Retype every line from the start of the entries below down to the line with "51px; font-weight: 800;", both ends included; skip the pictures.

• [RECORDS FOR THE TASK]:
====
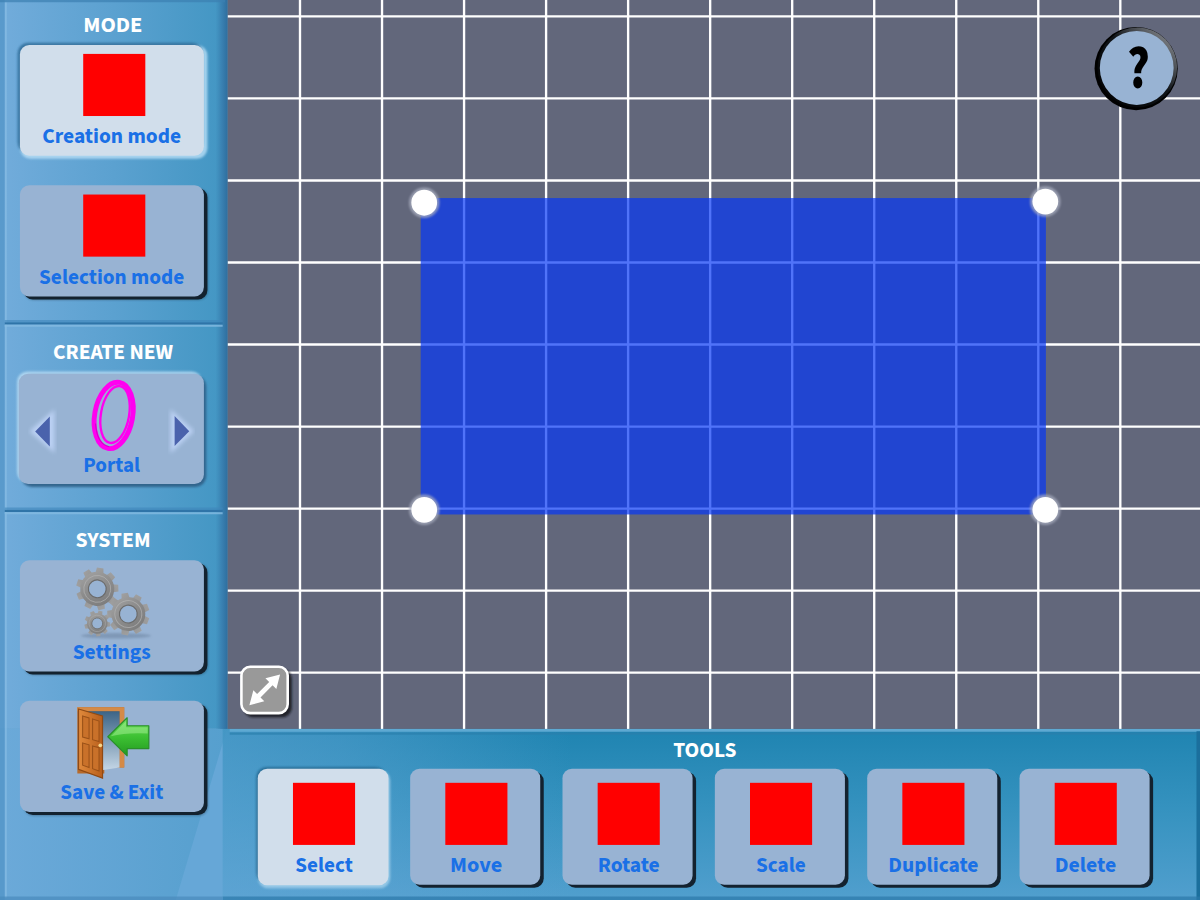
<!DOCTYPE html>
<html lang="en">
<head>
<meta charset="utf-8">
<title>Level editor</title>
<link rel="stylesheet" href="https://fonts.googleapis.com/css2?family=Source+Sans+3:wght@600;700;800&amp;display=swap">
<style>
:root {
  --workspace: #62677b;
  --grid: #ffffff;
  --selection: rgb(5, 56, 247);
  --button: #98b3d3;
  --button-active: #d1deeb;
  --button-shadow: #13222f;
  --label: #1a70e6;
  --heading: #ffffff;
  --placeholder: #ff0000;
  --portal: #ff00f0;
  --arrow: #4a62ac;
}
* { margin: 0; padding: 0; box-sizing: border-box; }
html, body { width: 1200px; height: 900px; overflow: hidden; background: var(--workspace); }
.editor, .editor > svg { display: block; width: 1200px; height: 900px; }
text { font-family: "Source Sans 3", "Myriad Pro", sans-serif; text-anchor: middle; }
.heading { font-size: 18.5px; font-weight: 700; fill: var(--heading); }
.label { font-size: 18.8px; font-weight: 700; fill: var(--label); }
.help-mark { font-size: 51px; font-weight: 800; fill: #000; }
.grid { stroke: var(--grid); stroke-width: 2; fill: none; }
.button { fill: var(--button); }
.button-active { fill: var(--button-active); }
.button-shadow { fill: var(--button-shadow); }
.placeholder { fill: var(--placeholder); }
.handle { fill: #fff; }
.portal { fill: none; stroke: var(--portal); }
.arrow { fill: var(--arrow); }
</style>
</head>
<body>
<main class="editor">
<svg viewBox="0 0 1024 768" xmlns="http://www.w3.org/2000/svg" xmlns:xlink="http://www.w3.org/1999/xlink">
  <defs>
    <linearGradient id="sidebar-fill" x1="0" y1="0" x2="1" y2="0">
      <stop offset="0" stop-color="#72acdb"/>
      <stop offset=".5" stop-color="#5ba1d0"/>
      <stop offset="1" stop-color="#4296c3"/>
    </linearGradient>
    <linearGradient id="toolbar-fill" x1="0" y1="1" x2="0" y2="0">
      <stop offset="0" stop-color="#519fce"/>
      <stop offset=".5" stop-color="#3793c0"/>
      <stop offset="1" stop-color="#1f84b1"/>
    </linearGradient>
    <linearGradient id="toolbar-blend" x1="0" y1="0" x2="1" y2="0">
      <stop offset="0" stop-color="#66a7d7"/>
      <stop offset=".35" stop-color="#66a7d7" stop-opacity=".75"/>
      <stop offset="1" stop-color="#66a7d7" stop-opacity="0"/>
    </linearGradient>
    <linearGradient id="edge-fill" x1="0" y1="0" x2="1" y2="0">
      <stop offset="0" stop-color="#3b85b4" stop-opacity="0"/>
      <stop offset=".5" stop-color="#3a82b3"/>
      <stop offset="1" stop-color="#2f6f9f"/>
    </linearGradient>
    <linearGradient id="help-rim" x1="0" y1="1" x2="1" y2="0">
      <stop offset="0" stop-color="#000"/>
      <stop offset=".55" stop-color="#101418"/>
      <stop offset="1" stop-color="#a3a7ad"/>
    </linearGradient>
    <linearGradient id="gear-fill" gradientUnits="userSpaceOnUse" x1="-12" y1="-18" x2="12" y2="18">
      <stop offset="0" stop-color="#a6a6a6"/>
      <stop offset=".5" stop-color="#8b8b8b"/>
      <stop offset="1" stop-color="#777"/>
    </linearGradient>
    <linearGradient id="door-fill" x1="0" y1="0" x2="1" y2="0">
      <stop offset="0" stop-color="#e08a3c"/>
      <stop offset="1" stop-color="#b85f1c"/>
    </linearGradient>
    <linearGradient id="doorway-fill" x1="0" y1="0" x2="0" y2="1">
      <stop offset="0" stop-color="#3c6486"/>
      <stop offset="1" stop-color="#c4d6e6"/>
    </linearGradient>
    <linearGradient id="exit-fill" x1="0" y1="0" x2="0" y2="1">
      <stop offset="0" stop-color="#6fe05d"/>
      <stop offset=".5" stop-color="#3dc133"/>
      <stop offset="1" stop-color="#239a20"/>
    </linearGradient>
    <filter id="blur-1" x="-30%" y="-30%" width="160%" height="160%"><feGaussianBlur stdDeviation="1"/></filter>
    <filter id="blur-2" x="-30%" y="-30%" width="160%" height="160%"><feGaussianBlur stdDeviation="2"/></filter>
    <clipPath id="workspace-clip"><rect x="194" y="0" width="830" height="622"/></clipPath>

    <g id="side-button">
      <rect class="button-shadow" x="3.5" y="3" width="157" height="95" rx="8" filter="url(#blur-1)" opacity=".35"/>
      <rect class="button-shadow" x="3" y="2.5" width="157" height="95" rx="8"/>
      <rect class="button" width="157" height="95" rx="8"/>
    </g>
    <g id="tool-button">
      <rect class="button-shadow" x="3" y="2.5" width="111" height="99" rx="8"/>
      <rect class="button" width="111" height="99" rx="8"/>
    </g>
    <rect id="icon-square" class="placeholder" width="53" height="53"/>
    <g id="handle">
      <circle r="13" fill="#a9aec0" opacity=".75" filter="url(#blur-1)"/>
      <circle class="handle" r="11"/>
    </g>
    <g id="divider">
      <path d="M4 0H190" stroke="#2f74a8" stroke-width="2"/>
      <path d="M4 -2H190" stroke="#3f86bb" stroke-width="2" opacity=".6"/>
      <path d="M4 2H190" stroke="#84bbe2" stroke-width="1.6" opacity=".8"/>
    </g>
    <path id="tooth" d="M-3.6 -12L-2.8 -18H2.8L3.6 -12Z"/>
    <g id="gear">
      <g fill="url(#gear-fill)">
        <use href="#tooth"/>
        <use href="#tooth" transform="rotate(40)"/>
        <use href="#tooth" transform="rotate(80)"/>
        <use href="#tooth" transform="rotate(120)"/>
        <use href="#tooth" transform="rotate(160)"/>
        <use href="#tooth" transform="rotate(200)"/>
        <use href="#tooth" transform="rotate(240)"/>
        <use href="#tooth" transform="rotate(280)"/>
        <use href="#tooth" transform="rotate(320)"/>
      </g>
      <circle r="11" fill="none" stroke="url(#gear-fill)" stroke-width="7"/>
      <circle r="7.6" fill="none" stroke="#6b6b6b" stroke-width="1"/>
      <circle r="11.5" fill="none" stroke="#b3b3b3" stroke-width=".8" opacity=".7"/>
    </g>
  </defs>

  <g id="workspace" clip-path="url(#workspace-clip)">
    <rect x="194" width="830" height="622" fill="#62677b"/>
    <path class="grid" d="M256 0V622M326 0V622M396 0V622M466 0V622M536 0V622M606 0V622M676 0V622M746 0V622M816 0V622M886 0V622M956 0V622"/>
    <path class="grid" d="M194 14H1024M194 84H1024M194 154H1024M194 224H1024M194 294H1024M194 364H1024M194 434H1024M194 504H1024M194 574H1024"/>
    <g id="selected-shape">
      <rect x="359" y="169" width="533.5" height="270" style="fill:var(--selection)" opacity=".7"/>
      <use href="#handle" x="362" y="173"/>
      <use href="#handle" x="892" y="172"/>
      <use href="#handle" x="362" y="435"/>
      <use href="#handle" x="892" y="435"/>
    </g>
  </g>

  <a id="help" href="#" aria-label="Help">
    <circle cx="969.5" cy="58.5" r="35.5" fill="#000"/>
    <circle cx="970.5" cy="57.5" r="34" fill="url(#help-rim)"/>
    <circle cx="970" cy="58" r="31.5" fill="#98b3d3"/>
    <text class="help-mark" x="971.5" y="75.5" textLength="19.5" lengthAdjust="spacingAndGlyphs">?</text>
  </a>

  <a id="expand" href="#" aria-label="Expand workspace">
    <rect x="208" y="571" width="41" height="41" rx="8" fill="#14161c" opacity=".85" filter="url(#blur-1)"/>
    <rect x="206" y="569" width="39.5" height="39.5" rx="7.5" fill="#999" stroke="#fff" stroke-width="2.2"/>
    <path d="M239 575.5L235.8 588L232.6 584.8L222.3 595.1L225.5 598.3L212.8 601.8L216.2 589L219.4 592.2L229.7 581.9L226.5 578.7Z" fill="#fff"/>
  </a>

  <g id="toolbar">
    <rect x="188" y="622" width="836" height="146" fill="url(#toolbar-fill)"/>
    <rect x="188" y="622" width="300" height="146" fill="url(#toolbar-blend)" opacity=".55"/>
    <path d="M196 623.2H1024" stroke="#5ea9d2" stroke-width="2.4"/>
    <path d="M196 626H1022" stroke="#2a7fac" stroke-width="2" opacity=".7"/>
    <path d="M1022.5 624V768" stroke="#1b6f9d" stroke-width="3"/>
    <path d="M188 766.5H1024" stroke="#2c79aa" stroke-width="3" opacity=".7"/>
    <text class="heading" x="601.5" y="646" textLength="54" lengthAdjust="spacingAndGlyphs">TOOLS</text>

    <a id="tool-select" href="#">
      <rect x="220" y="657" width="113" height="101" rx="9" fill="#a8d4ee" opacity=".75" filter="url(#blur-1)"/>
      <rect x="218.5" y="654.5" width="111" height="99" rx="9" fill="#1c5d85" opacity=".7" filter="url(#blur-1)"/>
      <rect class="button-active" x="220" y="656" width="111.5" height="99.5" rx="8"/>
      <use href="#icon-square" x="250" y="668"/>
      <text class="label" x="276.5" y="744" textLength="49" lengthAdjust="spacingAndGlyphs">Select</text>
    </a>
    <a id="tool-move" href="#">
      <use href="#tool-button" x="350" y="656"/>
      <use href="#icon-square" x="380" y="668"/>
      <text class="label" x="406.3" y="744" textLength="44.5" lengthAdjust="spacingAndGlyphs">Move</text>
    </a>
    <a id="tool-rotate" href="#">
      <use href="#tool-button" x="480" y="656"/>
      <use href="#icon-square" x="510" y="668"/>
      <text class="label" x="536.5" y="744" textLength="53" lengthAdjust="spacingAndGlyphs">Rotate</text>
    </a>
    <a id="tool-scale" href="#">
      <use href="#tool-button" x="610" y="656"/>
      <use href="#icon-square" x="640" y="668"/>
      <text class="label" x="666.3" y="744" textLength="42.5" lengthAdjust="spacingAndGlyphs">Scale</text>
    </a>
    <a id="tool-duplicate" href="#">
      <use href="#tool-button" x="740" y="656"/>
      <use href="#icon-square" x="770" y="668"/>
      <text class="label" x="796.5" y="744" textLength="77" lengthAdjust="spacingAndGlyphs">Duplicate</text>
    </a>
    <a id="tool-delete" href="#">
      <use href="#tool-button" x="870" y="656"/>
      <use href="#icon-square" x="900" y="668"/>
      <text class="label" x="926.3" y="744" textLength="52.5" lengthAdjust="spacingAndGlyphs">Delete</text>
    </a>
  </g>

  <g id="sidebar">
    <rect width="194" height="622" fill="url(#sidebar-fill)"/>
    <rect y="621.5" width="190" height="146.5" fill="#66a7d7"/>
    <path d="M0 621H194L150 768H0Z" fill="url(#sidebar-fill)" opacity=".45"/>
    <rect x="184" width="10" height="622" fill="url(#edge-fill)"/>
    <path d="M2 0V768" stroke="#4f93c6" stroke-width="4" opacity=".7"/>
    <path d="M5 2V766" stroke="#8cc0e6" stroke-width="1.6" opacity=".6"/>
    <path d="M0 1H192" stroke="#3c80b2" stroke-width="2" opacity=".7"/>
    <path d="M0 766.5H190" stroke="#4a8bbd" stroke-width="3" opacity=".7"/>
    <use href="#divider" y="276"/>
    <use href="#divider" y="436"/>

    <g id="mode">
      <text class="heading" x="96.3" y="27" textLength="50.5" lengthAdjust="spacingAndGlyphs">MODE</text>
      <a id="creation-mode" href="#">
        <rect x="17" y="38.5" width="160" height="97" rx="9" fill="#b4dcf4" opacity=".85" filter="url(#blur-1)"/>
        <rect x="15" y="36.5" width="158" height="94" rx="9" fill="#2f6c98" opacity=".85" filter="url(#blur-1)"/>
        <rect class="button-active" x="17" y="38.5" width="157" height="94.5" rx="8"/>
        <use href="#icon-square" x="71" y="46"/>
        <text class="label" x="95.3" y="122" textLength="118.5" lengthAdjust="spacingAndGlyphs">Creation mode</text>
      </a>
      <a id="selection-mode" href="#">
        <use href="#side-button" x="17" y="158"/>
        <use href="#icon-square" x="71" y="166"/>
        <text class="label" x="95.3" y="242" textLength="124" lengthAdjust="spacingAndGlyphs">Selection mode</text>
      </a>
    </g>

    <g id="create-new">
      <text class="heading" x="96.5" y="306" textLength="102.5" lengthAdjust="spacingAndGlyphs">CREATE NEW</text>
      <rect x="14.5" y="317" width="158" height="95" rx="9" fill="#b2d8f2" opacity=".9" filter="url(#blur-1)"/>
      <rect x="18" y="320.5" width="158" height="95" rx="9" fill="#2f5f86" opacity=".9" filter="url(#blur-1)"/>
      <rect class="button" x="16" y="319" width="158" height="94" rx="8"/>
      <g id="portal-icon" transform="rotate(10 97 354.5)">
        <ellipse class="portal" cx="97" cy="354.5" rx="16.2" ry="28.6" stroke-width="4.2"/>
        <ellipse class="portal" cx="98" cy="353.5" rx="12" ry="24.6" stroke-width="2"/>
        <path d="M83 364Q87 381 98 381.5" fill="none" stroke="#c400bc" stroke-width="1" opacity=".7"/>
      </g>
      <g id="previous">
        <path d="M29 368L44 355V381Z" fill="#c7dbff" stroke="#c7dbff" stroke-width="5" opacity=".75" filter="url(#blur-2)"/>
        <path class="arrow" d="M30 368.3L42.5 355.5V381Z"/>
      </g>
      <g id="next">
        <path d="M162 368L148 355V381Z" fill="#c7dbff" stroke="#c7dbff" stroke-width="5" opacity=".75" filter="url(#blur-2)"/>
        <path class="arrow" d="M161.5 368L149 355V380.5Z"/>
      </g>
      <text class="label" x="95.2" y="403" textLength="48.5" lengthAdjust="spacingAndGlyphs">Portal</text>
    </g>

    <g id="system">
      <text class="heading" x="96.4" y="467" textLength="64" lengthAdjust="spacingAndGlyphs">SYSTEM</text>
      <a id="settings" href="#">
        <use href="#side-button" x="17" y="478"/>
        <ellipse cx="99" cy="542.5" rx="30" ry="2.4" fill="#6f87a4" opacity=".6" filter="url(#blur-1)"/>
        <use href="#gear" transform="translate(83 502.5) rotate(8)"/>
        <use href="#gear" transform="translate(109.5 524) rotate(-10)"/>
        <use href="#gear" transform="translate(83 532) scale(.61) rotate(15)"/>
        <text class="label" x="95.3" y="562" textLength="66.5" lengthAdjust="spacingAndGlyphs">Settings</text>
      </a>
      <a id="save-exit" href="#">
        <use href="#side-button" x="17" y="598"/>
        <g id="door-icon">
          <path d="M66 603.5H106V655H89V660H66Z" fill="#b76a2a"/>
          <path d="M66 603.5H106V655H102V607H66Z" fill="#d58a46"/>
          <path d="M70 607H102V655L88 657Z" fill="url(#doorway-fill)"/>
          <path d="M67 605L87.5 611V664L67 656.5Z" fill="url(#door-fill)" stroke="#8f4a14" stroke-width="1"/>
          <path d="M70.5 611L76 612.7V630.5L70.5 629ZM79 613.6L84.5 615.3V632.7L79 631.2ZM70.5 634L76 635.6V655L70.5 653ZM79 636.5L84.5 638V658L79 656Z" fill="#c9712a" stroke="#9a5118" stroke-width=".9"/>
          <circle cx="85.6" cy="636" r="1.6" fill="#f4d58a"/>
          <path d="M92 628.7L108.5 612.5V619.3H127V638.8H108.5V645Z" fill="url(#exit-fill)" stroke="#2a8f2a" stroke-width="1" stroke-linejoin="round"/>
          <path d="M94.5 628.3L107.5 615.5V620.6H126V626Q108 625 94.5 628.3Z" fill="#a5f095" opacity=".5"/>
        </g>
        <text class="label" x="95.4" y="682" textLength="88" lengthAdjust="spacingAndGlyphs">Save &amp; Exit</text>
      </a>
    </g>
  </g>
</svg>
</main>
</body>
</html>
====
• [SOLUTION FOR THIS EXERCISE]:
<!DOCTYPE html>
<html lang="en">
<head>
<meta charset="utf-8">
<title>Level editor</title>
<link rel="stylesheet" href="https://fonts.googleapis.com/css2?family=Source+Sans+3:wght@600;700;800&amp;display=swap">
<style>
:root {
  --workspace: #62677b;
  --grid: #ffffff;
  --selection: rgb(5, 56, 247);
  --button: #98b3d3;
  --button-active: #d1deeb;
  --button-shadow: #13222f;
  --label: #1a70e6;
  --heading: #ffffff;
  --placeholder: #ff0000;
  --portal: #ff00f0;
  --arrow: #4a62ac;
}
* { margin: 0; padding: 0; box-sizing: border-box; }
html, body { width: 1200px; height: 900px; overflow: hidden; background: var(--workspace); }
.editor, .editor > svg { display: block; width: 1200px; height: 900px; }
text { font-family: "Source Sans 3", "Myriad Pro", sans-serif; text-anchor: middle; }
.heading { font-size: 18.5px; font-weight: 700; fill: var(--heading); }
.label { font-size: 18.8px; font-weight: 700; fill: var(--label); }
.help-mark { font-size: 51px; font-weight: 800; fill: #000; }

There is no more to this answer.